### What is expected
Write the entries out exactly. Any images they hold stay out of the copy.
+++ Listed records
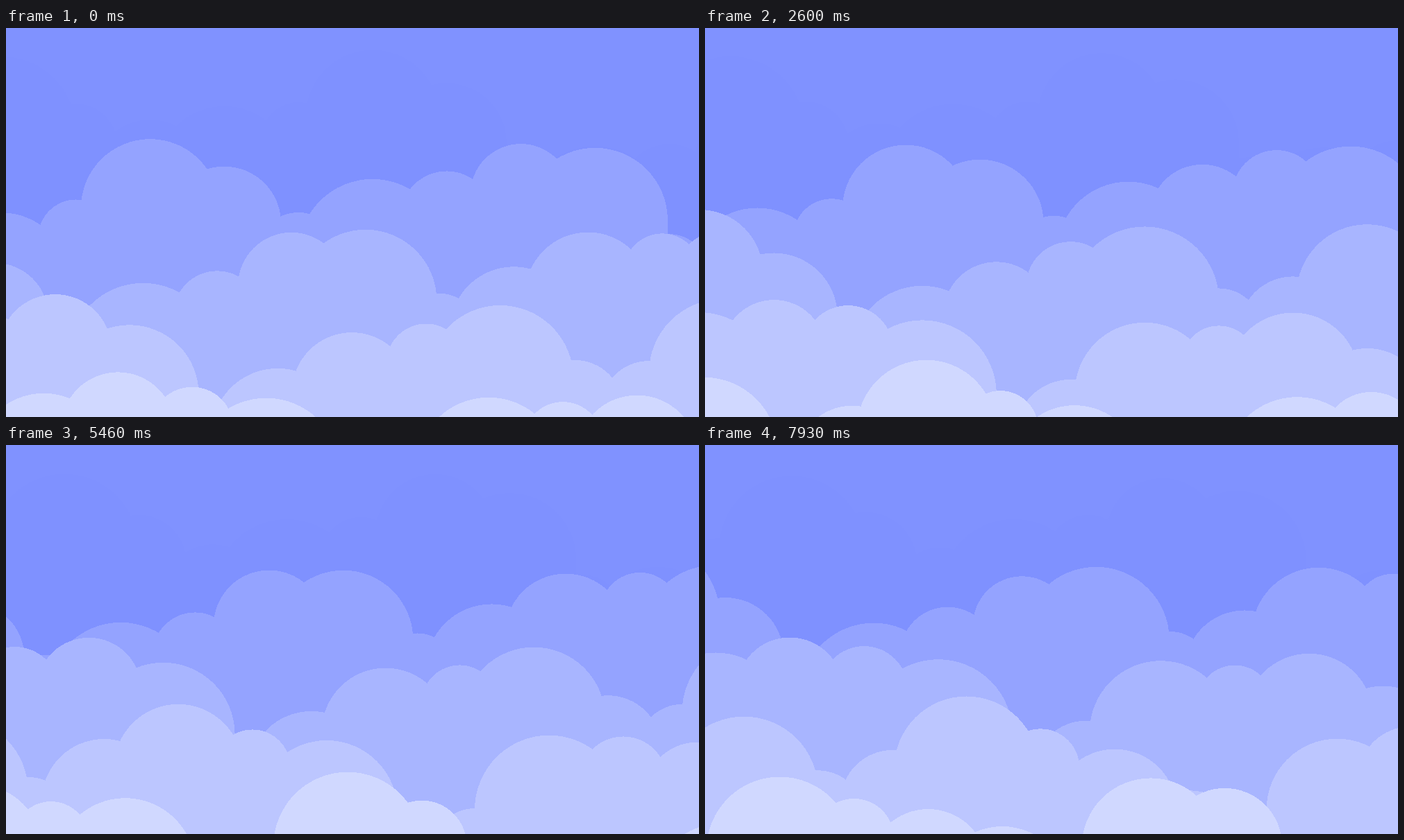
Write an HTML page that moves like this. It is 998 px wide and 561 px high and loops after 8 s.

```html
<!DOCTYPE html>
<html lang="en">
<head>
<meta charset="utf-8">
<title>Drifting clouds</title>
<style>
  html, body { margin: 0; width: 100%; height: 100%; overflow: hidden; background: #8092ff; }
  svg { display: block; width: 100%; height: 100%; }
</style>
</head>
<body>
<svg viewBox="0 0 998 561" preserveAspectRatio="none" shape-rendering="crispEdges"></svg>
<script>
const LOOP = 8000, STEP = 130;
const WIDTH = 998, SPACING = 106.8, LAYER_DROP = 112;
const PULSE = 0.00478; // radians of swelling per pixel of drift

// Back to front; x is where puff 0 starts, speed is in pixels per second
const layers = [
  { color: '#7f91ff', x: -540, speed: 16.5 },
  { color: '#94a3ff', x: -326.5, speed: 31.4 },
  { color: '#a8b5ff', x: -123, speed: 44.4 },
  { color: '#bcc6ff', x: 71, speed: 52 },
  { color: '#d0d8ff', x: 268, speed: 60.6 }
];

const svg = document.querySelector('svg');
for (const layer of layers) {
  layer.path = document.createElementNS('http://www.w3.org/2000/svg', 'path');
  layer.path.setAttribute('fill', layer.color);
  svg.append(layer.path);
}

// All layers share one skyline: a long and a short wave on a slight slope
function skyline(i) {
  return 185.5 + 1.7 * (i - 3)
    + 28 * Math.cos(0.56 * (i - 2.9))
    + 52 * Math.cos(1.205 * (i - 2.36));
}

// Each puff swells a fixed phase behind its left neighbour
function radius(i, depth, drift) {
  return 80.5 + 26.5 * Math.cos(PULSE * drift - 2.293 * i + 0.939 * depth - 1.272);
}

// A dome whose sides run straight down below the stage
function dome(x, y, r) {
  const f = n => n.toFixed(2);
  return `M${f(x - r)} 900V${f(y)}A${f(r)} ${f(r)} 0 0 1 ${f(x + r)} ${f(y)}V900Z`;
}

function draw(seconds) {
  layers.forEach(({ x, speed, path }, depth) => {
    const drift = speed * seconds;
    const left = x + drift;
    const first = Math.floor(-left / SPACING) - 1;
    const last = Math.ceil((WIDTH - left) / SPACING) + 1;
    let d = '';
    for (let i = first; i <= last; i++) {
      d += dome(left + i * SPACING, skyline(i) + depth * LAYER_DROP, radius(i, depth, drift));
    }
    path.setAttribute('d', d);
  });
}

const start = performance.now();
function tick() {
  const t = (performance.now() - start) % LOOP;
  draw(Math.floor(t / STEP) * STEP / 1000);
  requestAnimationFrame(tick);
}
tick();
</script>
</body>
</html>
```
++++++
### Written answer
Write an HTML page that moves like this. It is 998 px wide and 561 px high and loops after 8 s.

```html
<!DOCTYPE html>
<html lang="en">
<head>
<meta charset="utf-8">
<title>Drifting clouds</title>
<style>
  html, body { margin: 0; width: 100%; height: 100%; overflow: hidden; background: #8092ff; }
  svg { display: block; width: 100%; height: 100%; }
</style>
</head>
<body>
<svg viewBox="0 0 998 561" preserveAspectRatio="none" shape-rendering="crispEdges"></svg>
<script>
const LOOP = 8000, STEP = 130;
const WIDTH = 998, SPACING = 106.8, LAYER_DROP = 112;
const PULSE = 0.00478; // radians of swelling per pixel of drift

// Back to front; x is where puff 0 starts, speed is in pixels per second
const layers = [
  { color: '#7f91ff', x: -540, speed: 16.5 },
  { color: '#94a3ff', x: -326.5, speed: 31.4 },
  { color: '#a8b5ff', x: -123, speed: 44.4 },
  { color: '#bcc6ff', x: 71, speed: 52 },
  { color: '#d0d8ff', x: 268, speed: 60.6 }
];

const svg = document.querySelector('svg');
for (const layer of layers) {
  layer.path = document.createElementNS('http://www.w3.org/2000/svg', 'path');
  layer.path.setAttribute('fill', layer.color);
  svg.append(layer.path);
}

// All layers share one skyline: a long and a short wave on a slight slope
function skyline(i) {
  return 185.5 + 1.7 * (i - 3)
    + 28 * Math.cos(0.56 * (i - 2.9))
    + 52 * Math.cos(1.205 * (i - 2.36));
}

// Each puff swells a fixed phase behind its left neighbour
function radius(i, depth, drift) {
  return 80.5 + 26.5 * Math.cos(PULSE * drift - 2.293 * i + 0.939 * depth - 1.272);
}

// A dome whose sides run straight down below the stage
function dome(x, y, r) {
  const f = n => n.toFixed(2);
  return `M${f(x - r)} 900V${f(y)}A${f(r)} ${f(r)} 0 0 1 ${f(x + r)} ${f(y)}V900Z`;
}

function draw(seconds) {
  layers.forEach(({ x, speed, path }, depth) => {
    const drift = speed * seconds;
    const left = x + drift;
    const first = Math.floor(-left / SPACING) - 1;
    const last = Math.ceil((WIDTH - left) / SPACING) + 1;
    let d = '';
    for (let i = first; i <= last; i++) {
      d += dome(left + i * SPACING, skyline(i) + depth * LAYER_DROP, radius(i, depth, drift));
    }
    path.setAttribute('d', d);
  });
}

const start = performance.now();
function tick() {
  const t = (performance.now() - start) % LOOP;
  draw(Math.floor(t / STEP) * STEP / 1000);
  requestAnimationFrame(tick);
}
tick();
</script>
</body>
</html>
```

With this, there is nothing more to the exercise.